Megan had what most would consider a textbook pregnancy with her firstborn son, Miloh. Though he spent several hours in the NICU after delivery because of fluid in his lungs, he was soon back in the hospital room with his mom and went home just a few days later, happy and healthy.
At his 2-week check-up, however, Miloh's bilirubin count was extraordinarily high. He was immediately admitted to a hospital in his hometown of Austin, Texas, where doctors worked to determine what was going on. He went home a week later but returned to the hospital for exploratory liver surgery when he was just 5 weeks old.
"Doctors wanted Miloh to be at least 11 pounds before they did any type of exploratory surgery, so we just had to wait and see while he gained more weight," Megan says.
During surgery, doctors confirmed that Miloh had biliary atresia, a serious condition affecting the bile ducts in his liver that was causing cirrhosis, or scarring, of his liver. The scarring was so bad that Miloh would need a liver transplant.
"Miloh's doctor explained that his liver wasn't filtering out the things that it needed to and was probably already scarring while he was in utero," Megan says. "The news brought so many mixed emotions."
Miloh and his family find expert care at Children's Health
Miloh was referred to Children's Health℠, where he and his family met Dev M. Desai, M.D., PhD, Chief of Pediatric Transplantation at Children's Health and Professor of Surgery at UT Southwestern. Dr. Desai evaluated Miloh, and a team of nurses, dietitians, social workers, psychologists and others walked Megan through what to expect throughout the transplant process.

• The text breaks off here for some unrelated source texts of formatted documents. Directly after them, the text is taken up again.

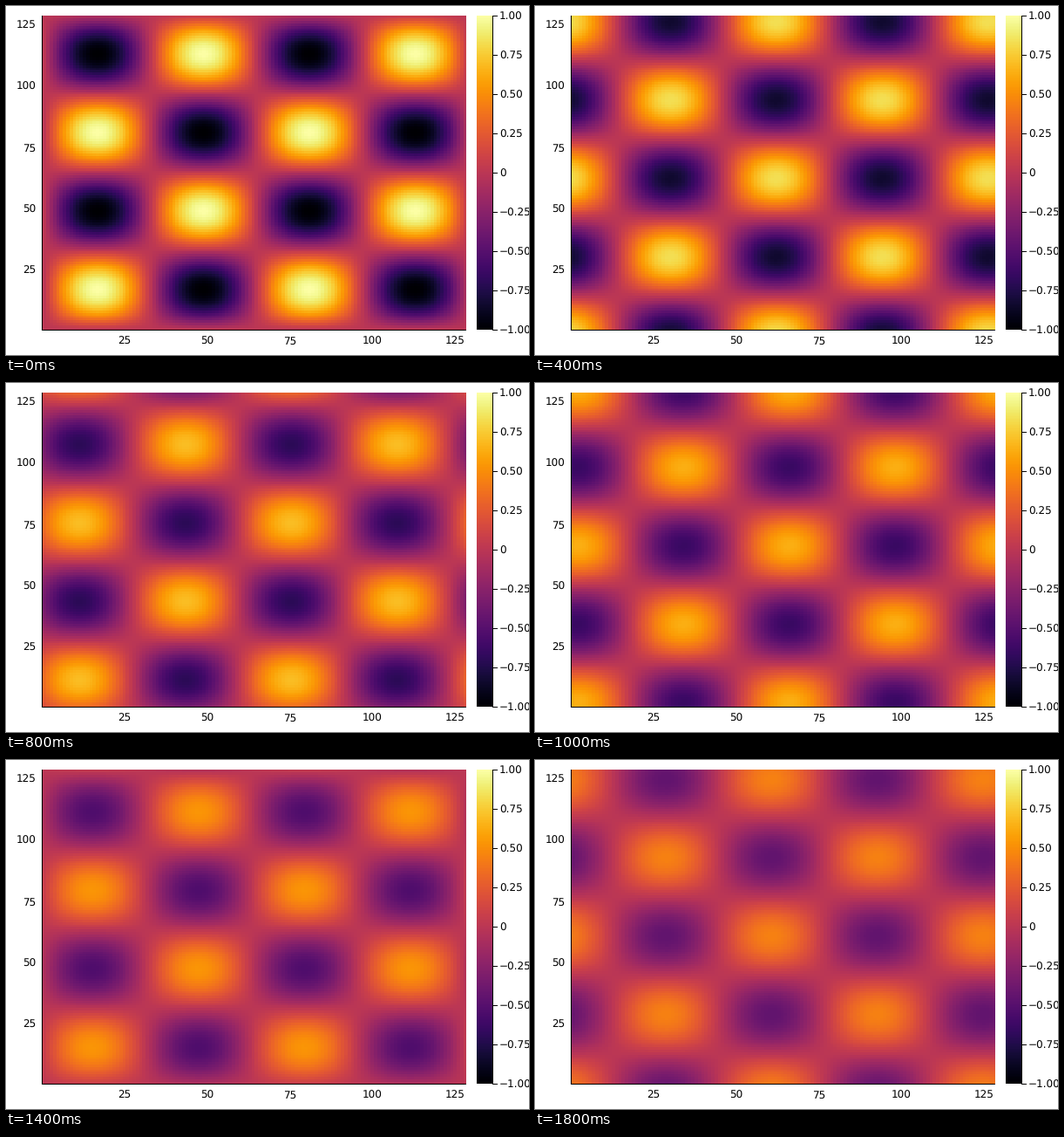
Animation of 600 by 400 pixels, one loop 2 s. Source, as a matplotlib script:

```python
import numpy as np
import matplotlib.pyplot as plt
from matplotlib.animation import FuncAnimation

W, H, DPI = 600, 400, 100
PX = 72 / DPI  # points per pixel
N = 128
LEFT, RIGHT, TOP, BOTTOM = 42, 528, 11, 371
BAR_LEFT, BAR_RIGHT = 540, 558
FRAMES, INTERVAL = 10, 200
SHIFT = 9.36   # cells travelled per step
DECAY = 0.09   # exponential damping per step

plt.rcParams["text.hinting"] = "none"
fig = plt.figure(figsize=(W / DPI, H / DPI), dpi=DPI, facecolor="white")
ax = fig.add_axes([0, 0, 1, 1])
ax.set_xlim(0, W)
ax.set_ylim(H, 0)
ax.axis("off")


def cells(count, size):
    """Index of the cell shown by each of size pixels."""
    return np.arange(size) * count // size


COLS = cells(N, RIGHT - LEFT)
ROWS = N - 1 - cells(N, BOTTOM - TOP)  # from the top down


def vorticity(step):
    wave = np.sin(2 * np.pi * (np.arange(N) + SHIFT * step) / 64)
    return np.exp(-DECAY * step) * np.outer(wave[ROWS], wave[COLS])


def image(data, left):
    return fig.figimage(data, left, H - BOTTOM, origin="upper",
                        cmap="inferno", vmin=-1, vmax=1)


def line(xs, ys):
    ax.plot(xs, ys, color="black", lw=PX, solid_capstyle="butt", snap=False)


def label(x, y, text, ha):
    ax.text(x, y, text, ha=ha, va="baseline", fontsize=12 * PX,
            family="DejaVu Sans", color="black")


field = image(vorticity(0), LEFT)
shades = np.linspace(1, -1, 256)[cells(256, BOTTOM - TOP)]
image(np.tile(shades[:, None], BAR_RIGHT - BAR_LEFT), BAR_LEFT)

# plot axes
line([LEFT - 0.5] * 2, [TOP, BOTTOM + 1])
line([LEFT - 1, RIGHT], [BOTTOM + 0.5] * 2)
for tick in range(25, 126, 25):
    part = (tick - 0.5) / N
    label(LEFT + part * (RIGHT - LEFT) + 0.3, 387.4, str(tick), "center")
    label(34.5, BOTTOM - part * (BOTTOM - TOP) + 4.9, str(tick), "right")

# colour bar axis
line([BAR_RIGHT + 0.5] * 2, [TOP, BOTTOM + 1])
for value in np.linspace(-1, 1, 9):
    y = 191.5 - 180 * value
    line([BAR_RIGHT, 564], [y, y])
    text = f"{value:.2f}".replace("-", "\u2212") if value else "0"
    label(566, y + 3.9, text, "left")


def update(step):
    field.set_data(vorticity(step))
    return [field]


anim = FuncAnimation(fig, update, frames=FRAMES, interval=INTERVAL,
                     repeat=True, repeat_delay=0)
plt.show()
```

For the next year and a half, Miloh was in and out of the hospital as Megan anxiously awaited a call that a donor liver was available. He began physical therapy at home to build up his strength.
"Any little thing could put him back in the hospital," Megan says. "He would get rashes or a fever or even had internal bleeding that could cause him to stay for months at a time."
Finally, shortly before Miloh's second birthday, Megan got the call she had been waiting for: There was a liver for Miloh, and it was time to go to Dallas.
"I was running an errand when I got the call," Megan says. "I called my mom to ask her to pack our bags and get Miloh ready so we could leave as soon as I got home. She called every county between Austin and Dallas to explain the situation, and we even had a police escort on I-35 at some points because we were in such a time crunch."
When Miloh arrived at Children's Medical Center Dallas, the team began preparing Miloh for surgery. Megan says by the time they took Miloh back, her body just felt numb.
"We had been going full-speed ahead all day to get to Dallas and prepare for surgery and then once they took him back for surgery I knew all I could do was just sit and wait for the next 12 hours," she says.
However, the wait was worth it. Miloh's transplant was a success, and Megan began to see improvements right away.
"Immediately after he opened his eyes, we could see they were clear instead of yellow," Megan says.
Miloh recovered from surgery with no complications and left the hospital 11 days later. He and Megan stayed in the Ronald McDonald House of Dallas for three weeks to be close to the hospital for regular check-ups with Dr. Desai before returning home to Austin just one month after his transplant. Megan and Miloh continued to visit Dallas for regular check-ups with Dr. Desai as Miloh continued to grow stronger each day.
Miloh thrives after his liver transplant
Now, nearly five years later, Miloh's progress is still closely monitored by Dr. Desai, and he will remain on medication to keep his body from rejecting his donor liver for the rest of his life.
"Miloh did very well after the transplant and continues to thrive," says Dr. Desai. "We continue to follow him to be sure his liver remains healthy, and we are now able to see him in Austin, close to his home, so he does not have to miss school and his family does not have to take time off of work to travel to Dallas. We strive to provide not only the best care but also care that is patient-centered."
Today, Miloh is an active 5-year-old who loves anything to do with vehicles, sports, and going hunting and fishing with his grandpa. He wants to be a utility lineman when he grows up so he can help people and enjoys visiting his friends at the Mexican restaurant in his neighborhood.
Other than a scar on his abdomen, one would never know of the challenges he faced at such a young age – a fact Megan is immeasurably grateful for.
"We are so lucky and so blessed," she says.
Children's Health offers one of the longest-running, most experienced pediatric multi-organ transplant programs in the nation. The Pediatric Transplant Program is one of only two liver transplant programs in the nation with a 100 percent survival rate at 30 days, one year and three years. Learn more about our transplant program.
Stay current on the health and wellness information that makes a difference to you and your family. Sign up for the Children's Health newsletter and have more expert tips and insights sent directly to your inbox.